Required work: Determine how many lines in this listing contain the word "arrow" and report that number by itself.

Records shown:
◇ ◇ ◇
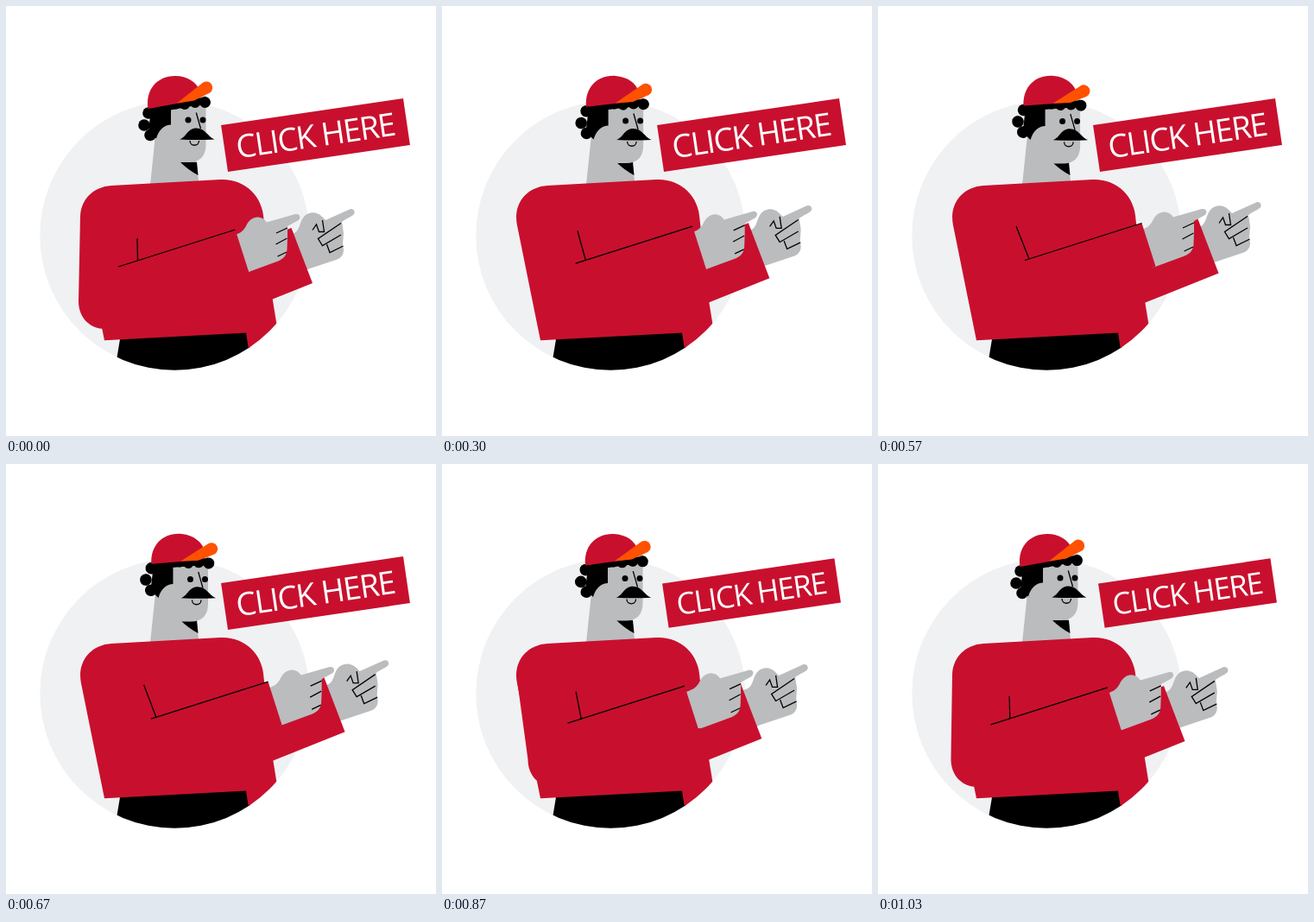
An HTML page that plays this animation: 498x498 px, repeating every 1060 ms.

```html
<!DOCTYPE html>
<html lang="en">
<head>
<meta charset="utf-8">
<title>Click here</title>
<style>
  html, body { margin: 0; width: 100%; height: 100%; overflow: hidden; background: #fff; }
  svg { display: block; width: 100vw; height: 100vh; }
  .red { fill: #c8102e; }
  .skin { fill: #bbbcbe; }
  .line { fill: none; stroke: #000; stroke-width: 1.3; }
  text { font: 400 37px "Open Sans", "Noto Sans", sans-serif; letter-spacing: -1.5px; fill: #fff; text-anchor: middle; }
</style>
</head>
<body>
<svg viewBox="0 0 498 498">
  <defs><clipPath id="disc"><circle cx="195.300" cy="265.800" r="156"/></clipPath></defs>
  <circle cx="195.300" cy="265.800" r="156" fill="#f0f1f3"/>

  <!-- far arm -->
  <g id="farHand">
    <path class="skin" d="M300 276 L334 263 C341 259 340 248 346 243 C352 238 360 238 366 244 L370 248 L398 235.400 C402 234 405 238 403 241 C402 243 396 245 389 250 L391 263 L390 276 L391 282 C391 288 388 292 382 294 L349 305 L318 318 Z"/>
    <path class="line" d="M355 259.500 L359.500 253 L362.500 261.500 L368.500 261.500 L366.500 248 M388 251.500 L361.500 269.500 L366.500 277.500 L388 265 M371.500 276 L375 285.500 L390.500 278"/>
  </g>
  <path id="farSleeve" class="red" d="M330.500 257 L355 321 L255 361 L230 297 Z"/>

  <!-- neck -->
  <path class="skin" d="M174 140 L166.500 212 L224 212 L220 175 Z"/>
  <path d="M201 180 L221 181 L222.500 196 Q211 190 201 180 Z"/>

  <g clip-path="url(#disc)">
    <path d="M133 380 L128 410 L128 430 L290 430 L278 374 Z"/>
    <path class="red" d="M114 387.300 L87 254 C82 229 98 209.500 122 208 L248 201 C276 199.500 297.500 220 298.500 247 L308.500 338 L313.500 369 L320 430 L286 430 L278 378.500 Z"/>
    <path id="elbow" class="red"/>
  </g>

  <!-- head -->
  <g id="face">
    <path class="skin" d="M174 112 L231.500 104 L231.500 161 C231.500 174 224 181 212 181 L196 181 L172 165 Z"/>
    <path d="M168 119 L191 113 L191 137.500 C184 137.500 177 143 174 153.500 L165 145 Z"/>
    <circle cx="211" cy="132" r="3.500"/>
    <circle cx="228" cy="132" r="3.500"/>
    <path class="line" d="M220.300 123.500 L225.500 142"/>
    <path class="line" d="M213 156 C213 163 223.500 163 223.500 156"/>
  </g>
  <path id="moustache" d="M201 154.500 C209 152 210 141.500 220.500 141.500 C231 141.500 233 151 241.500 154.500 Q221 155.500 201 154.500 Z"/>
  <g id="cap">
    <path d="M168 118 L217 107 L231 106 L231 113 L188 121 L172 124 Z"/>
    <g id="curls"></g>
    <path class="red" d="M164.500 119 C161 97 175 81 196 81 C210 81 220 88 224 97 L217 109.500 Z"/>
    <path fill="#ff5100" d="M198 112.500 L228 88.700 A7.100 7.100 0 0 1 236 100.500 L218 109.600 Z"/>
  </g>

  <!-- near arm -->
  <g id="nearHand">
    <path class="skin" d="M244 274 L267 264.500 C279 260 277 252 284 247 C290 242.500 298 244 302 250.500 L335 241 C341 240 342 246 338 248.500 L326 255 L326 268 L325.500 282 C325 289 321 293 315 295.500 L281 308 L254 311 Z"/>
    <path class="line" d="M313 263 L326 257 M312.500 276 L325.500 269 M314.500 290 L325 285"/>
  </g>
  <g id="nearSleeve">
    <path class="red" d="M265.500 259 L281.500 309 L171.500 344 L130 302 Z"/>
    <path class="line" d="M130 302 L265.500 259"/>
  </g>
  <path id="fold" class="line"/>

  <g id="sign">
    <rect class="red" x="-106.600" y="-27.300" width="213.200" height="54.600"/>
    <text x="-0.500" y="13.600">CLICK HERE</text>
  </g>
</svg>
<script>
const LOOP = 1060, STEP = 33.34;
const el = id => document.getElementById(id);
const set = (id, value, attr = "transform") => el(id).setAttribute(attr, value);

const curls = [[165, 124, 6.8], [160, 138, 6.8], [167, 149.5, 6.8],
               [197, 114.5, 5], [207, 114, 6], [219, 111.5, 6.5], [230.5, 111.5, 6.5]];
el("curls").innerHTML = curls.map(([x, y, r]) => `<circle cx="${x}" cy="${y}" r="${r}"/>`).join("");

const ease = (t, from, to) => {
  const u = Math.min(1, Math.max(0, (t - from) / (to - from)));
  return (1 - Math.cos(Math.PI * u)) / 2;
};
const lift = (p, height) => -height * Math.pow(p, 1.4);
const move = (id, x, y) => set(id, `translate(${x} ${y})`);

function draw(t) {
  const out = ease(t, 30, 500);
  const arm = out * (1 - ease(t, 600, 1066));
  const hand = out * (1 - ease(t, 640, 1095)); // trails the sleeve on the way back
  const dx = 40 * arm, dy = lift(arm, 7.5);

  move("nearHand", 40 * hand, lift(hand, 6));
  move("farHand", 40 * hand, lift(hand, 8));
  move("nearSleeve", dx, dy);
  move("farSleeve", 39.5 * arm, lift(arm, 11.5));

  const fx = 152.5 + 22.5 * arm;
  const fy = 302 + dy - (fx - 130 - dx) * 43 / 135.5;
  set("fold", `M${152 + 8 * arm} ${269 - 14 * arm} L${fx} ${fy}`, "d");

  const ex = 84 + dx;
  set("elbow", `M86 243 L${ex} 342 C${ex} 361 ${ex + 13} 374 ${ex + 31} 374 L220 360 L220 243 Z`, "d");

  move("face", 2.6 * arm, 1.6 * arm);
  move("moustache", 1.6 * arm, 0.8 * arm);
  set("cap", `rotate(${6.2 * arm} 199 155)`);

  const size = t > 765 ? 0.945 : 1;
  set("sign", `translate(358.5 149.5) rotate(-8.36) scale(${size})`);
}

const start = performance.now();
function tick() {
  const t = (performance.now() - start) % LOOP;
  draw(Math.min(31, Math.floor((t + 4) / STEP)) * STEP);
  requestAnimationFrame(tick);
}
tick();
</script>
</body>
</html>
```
◇ ◇ ◇
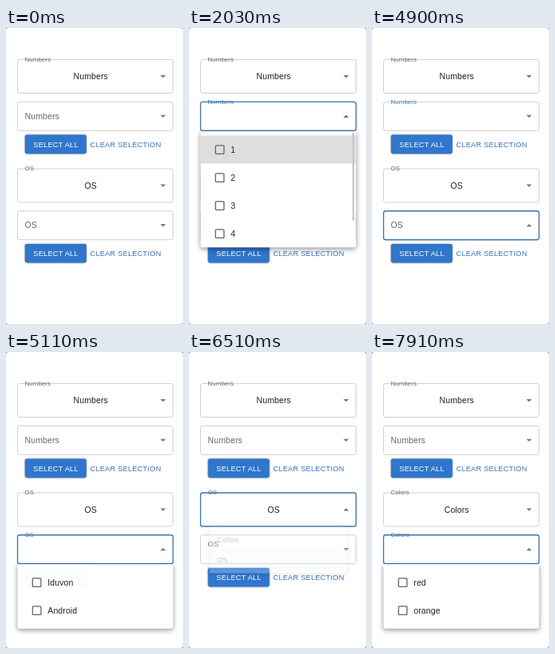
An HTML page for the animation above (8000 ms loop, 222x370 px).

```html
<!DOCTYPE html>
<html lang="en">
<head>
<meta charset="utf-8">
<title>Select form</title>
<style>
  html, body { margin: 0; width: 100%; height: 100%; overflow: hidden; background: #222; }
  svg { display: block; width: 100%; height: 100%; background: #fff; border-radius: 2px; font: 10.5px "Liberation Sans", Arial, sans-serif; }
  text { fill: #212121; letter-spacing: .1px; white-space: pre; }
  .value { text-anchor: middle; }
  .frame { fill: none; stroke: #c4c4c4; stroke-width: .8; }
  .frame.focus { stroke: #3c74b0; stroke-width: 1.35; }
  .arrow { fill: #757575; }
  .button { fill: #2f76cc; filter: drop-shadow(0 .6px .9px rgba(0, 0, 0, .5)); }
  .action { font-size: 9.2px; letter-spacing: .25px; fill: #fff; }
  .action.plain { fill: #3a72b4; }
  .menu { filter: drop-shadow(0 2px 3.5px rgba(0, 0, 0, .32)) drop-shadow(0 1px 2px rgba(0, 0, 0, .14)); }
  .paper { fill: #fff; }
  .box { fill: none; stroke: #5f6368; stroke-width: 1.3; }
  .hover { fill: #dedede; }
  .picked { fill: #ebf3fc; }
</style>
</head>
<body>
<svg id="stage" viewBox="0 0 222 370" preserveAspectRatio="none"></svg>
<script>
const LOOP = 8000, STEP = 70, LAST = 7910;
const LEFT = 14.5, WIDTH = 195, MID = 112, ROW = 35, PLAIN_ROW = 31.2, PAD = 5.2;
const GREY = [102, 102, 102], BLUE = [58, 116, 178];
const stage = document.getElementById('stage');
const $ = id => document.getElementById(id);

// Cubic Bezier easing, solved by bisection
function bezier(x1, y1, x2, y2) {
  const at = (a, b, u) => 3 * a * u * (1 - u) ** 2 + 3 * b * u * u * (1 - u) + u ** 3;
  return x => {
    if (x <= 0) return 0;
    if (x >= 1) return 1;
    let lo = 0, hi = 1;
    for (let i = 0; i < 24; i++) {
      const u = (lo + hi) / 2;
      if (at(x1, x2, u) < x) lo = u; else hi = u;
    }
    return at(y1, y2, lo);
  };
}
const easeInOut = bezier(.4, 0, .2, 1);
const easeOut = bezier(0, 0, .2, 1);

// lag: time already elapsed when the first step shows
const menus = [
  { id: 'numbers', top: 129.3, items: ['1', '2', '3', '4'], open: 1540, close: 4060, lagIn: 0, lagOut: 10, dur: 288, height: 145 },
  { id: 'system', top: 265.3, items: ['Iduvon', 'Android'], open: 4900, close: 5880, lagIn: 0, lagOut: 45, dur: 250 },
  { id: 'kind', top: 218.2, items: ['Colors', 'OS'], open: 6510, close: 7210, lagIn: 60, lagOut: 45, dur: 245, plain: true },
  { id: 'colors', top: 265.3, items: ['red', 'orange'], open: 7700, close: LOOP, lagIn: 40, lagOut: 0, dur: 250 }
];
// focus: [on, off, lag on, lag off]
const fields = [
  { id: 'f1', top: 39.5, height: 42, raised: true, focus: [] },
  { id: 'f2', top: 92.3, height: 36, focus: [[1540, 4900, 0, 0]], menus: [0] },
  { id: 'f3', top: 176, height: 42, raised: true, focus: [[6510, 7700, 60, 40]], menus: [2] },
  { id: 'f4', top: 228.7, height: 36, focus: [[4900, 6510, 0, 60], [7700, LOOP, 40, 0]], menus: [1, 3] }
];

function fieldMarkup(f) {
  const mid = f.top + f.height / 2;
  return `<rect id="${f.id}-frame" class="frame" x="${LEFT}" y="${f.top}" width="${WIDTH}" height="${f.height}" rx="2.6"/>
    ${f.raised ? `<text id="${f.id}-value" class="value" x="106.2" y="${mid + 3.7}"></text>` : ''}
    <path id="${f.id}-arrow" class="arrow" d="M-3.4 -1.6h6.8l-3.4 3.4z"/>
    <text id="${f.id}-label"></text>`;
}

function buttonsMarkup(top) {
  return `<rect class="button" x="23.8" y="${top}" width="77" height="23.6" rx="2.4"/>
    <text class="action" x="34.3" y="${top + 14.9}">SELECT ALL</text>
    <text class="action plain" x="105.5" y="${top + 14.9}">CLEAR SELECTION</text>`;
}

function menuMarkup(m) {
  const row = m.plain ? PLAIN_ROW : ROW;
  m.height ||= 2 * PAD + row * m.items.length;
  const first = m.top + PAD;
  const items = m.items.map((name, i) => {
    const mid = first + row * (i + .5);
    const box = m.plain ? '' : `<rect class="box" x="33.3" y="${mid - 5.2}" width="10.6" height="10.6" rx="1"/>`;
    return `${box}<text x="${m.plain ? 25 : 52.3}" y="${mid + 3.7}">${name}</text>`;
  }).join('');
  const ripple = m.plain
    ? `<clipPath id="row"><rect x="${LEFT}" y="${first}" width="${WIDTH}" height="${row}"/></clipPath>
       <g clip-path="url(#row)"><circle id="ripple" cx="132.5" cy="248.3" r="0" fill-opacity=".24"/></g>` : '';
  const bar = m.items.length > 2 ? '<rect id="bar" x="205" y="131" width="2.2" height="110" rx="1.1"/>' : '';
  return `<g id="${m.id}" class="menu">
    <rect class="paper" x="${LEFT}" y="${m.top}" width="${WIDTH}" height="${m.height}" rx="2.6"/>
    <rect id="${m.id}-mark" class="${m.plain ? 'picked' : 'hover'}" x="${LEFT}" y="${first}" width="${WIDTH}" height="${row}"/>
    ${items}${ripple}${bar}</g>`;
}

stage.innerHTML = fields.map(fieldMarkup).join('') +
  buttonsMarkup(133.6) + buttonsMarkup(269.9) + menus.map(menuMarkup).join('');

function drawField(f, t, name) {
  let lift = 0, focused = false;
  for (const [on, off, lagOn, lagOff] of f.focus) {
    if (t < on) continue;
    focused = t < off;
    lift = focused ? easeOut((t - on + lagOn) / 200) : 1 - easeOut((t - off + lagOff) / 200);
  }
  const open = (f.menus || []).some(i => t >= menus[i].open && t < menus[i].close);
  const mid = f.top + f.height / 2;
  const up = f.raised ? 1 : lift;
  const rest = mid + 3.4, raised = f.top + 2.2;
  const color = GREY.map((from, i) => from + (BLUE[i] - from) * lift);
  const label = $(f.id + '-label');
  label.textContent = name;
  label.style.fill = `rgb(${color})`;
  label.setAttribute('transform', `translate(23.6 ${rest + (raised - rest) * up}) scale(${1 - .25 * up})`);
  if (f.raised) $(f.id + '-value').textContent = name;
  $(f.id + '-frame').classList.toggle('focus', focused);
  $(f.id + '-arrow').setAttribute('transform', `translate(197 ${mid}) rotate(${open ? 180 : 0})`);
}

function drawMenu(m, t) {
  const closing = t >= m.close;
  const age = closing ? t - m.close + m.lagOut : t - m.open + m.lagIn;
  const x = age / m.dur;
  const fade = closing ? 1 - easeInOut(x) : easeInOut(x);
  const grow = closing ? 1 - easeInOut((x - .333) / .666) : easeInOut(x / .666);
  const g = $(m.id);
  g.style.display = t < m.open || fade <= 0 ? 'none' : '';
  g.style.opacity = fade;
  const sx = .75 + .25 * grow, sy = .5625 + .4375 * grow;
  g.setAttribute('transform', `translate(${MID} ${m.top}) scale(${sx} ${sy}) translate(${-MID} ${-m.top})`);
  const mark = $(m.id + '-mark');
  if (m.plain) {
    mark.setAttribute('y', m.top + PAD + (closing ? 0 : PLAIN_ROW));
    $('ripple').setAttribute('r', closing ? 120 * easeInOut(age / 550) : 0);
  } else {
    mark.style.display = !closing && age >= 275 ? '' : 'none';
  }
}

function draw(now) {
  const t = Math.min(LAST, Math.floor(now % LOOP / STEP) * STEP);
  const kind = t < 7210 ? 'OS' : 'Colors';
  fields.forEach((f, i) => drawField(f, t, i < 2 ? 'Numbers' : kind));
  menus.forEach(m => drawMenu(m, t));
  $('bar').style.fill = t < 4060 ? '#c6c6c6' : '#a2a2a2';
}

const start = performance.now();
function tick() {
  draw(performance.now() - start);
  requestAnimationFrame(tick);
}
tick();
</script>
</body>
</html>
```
◇ ◇ ◇
Result for this exercise: 3